What is expected:
Write the listing below out again exactly, though only as far as the line with "29px; top: 342px;", which is included.

BEGIN Data records

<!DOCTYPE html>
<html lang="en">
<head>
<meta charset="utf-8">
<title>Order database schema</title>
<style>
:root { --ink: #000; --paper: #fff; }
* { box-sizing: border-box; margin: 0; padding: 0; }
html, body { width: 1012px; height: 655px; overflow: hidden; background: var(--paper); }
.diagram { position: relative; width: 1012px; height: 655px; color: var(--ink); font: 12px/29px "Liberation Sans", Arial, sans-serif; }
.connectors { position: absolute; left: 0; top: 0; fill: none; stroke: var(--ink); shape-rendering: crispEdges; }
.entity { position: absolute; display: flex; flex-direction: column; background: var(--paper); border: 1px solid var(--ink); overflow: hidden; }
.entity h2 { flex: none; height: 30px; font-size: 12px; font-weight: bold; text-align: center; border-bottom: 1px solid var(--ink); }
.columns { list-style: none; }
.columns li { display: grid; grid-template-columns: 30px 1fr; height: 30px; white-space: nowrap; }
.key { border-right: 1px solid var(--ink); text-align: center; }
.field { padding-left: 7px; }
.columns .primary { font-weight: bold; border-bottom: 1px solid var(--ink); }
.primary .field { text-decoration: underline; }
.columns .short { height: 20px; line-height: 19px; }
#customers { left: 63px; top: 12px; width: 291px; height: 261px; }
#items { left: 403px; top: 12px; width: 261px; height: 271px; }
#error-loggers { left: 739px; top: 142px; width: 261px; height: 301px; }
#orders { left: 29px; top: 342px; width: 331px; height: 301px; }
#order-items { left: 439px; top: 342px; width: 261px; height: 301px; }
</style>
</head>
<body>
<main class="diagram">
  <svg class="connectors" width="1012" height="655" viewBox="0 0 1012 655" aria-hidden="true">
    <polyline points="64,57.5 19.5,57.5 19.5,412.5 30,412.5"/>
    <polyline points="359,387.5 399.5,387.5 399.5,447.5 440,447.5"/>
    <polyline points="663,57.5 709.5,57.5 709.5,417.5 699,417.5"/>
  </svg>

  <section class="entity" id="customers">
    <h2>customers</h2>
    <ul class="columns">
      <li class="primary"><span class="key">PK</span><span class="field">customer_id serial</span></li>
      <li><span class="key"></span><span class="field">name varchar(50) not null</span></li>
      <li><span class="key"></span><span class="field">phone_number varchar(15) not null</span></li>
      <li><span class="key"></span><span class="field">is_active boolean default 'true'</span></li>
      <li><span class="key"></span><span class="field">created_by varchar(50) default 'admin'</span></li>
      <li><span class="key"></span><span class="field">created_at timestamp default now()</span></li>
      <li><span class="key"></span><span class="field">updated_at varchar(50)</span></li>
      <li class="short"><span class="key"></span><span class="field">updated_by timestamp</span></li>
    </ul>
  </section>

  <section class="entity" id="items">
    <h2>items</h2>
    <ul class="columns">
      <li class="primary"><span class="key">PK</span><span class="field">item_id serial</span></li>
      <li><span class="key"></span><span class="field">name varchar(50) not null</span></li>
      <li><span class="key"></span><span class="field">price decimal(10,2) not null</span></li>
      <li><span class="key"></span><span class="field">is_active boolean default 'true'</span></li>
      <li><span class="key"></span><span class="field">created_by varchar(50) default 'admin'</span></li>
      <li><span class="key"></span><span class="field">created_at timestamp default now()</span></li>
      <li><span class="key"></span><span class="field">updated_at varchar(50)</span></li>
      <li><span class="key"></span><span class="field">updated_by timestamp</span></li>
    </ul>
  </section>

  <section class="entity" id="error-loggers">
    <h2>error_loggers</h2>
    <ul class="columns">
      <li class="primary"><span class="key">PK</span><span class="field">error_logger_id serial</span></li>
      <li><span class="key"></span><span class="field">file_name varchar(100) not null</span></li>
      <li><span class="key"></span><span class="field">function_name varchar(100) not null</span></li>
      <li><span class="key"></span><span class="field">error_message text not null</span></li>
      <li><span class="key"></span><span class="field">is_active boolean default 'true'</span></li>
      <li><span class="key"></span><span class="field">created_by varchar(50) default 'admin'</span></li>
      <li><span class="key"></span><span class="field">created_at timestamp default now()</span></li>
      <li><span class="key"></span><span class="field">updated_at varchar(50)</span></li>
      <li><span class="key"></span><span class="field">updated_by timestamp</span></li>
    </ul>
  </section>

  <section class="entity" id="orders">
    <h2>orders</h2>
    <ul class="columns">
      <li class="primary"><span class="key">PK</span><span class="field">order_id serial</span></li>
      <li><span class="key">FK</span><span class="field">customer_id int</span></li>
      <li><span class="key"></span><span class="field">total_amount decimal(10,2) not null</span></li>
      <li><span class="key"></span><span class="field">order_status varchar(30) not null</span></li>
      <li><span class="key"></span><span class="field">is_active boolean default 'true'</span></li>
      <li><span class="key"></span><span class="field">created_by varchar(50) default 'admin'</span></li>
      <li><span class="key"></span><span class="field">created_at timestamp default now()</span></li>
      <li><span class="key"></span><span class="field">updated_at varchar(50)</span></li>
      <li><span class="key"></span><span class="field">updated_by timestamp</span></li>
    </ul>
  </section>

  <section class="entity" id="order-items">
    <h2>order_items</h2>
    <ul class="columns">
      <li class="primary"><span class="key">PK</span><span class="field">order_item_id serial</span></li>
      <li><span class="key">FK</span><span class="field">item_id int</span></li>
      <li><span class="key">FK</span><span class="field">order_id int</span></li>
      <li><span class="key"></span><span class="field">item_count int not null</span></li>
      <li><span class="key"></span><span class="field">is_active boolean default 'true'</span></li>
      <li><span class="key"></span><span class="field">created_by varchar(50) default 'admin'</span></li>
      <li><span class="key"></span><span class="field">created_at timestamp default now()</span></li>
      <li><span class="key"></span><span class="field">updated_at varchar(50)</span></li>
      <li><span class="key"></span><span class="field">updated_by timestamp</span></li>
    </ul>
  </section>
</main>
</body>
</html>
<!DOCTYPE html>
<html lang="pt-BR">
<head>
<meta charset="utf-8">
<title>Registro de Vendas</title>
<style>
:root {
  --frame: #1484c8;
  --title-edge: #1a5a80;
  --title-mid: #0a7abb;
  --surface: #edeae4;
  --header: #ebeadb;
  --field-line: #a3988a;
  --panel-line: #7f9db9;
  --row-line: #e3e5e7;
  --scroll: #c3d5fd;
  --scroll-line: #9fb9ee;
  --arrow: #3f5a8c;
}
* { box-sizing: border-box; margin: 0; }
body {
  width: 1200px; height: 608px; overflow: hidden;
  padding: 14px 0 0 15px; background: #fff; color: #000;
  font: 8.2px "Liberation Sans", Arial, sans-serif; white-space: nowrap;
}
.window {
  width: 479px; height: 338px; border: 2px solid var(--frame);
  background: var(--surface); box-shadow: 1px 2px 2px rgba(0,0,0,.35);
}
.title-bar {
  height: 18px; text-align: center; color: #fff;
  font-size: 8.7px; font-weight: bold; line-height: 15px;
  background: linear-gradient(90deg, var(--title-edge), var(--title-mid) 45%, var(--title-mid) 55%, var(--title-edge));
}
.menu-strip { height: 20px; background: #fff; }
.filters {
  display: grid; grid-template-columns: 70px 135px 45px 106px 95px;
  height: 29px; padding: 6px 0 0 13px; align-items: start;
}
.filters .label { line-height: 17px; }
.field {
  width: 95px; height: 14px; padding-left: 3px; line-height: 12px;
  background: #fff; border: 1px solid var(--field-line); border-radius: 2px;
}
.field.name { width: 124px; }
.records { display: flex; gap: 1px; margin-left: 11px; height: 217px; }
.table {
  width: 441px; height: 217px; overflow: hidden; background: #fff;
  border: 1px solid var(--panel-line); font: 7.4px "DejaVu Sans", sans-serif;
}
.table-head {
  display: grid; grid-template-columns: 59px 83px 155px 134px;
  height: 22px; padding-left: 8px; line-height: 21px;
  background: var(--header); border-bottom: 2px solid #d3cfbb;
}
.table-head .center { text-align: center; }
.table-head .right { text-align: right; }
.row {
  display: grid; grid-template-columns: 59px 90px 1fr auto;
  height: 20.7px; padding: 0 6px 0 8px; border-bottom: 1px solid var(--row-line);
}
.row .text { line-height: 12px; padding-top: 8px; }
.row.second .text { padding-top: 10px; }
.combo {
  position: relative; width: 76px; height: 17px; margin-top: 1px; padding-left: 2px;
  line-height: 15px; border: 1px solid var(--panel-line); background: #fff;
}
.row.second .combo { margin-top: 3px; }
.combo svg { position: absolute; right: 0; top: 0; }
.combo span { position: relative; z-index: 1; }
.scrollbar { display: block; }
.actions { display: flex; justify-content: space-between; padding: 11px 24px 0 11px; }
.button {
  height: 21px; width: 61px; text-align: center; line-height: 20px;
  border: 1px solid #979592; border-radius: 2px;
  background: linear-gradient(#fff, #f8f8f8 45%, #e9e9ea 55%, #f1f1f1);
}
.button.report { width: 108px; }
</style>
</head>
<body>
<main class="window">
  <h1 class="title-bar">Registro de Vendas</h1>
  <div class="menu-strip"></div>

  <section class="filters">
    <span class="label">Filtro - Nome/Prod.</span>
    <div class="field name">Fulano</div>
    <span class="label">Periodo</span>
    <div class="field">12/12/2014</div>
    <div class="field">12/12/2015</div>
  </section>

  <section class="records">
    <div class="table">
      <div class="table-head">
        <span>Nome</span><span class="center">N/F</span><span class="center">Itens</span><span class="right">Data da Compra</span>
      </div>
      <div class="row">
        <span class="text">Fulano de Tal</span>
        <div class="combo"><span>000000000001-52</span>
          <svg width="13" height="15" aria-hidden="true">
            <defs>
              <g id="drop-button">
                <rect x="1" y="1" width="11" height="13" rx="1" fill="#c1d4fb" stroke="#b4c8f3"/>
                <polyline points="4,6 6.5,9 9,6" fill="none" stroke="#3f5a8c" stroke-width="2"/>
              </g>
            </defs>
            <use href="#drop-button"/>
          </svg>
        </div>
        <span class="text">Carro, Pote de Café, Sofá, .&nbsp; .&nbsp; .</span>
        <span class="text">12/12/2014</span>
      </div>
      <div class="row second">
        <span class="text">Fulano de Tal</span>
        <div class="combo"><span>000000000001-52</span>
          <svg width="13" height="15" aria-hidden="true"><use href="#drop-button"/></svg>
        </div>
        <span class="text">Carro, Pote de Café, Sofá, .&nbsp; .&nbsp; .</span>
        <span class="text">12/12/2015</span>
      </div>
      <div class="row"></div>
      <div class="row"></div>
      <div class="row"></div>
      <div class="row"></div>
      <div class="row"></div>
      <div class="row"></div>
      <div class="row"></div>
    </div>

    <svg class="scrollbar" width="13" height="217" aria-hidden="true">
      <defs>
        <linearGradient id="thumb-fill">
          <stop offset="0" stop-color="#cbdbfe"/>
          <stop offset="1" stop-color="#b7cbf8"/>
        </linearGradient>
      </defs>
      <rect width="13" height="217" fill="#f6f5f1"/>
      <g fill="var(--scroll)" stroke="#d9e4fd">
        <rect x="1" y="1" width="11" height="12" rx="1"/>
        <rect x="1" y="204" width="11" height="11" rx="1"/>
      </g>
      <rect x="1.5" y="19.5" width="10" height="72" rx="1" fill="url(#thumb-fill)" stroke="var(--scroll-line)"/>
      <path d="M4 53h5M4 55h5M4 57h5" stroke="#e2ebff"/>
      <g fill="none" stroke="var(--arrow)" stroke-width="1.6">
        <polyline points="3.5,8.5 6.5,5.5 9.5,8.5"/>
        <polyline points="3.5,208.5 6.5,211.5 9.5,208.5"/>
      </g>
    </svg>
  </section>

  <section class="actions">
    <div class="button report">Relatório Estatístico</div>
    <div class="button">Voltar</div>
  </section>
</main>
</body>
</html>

END Data records

Result:
<!DOCTYPE html>
<html lang="en">
<head>
<meta charset="utf-8">
<title>Order database schema</title>
<style>
:root { --ink: #000; --paper: #fff; }
* { box-sizing: border-box; margin: 0; padding: 0; }
html, body { width: 1012px; height: 655px; overflow: hidden; background: var(--paper); }
.diagram { position: relative; width: 1012px; height: 655px; color: var(--ink); font: 12px/29px "Liberation Sans", Arial, sans-serif; }
.connectors { position: absolute; left: 0; top: 0; fill: none; stroke: var(--ink); shape-rendering: crispEdges; }
.entity { position: absolute; display: flex; flex-direction: column; background: var(--paper); border: 1px solid var(--ink); overflow: hidden; }
.entity h2 { flex: none; height: 30px; font-size: 12px; font-weight: bold; text-align: center; border-bottom: 1px solid var(--ink); }
.columns { list-style: none; }
.columns li { display: grid; grid-template-columns: 30px 1fr; height: 30px; white-space: nowrap; }
.key { border-right: 1px solid var(--ink); text-align: center; }
.field { padding-left: 7px; }
.columns .primary { font-weight: bold; border-bottom: 1px solid var(--ink); }
.primary .field { text-decoration: underline; }
.columns .short { height: 20px; line-height: 19px; }
#customers { left: 63px; top: 12px; width: 291px; height: 261px; }
#items { left: 403px; top: 12px; width: 261px; height: 271px; }
#error-loggers { left: 739px; top: 142px; width: 261px; height: 301px; }
#orders { left: 29px; top: 342px; width: 331px; height: 301px; }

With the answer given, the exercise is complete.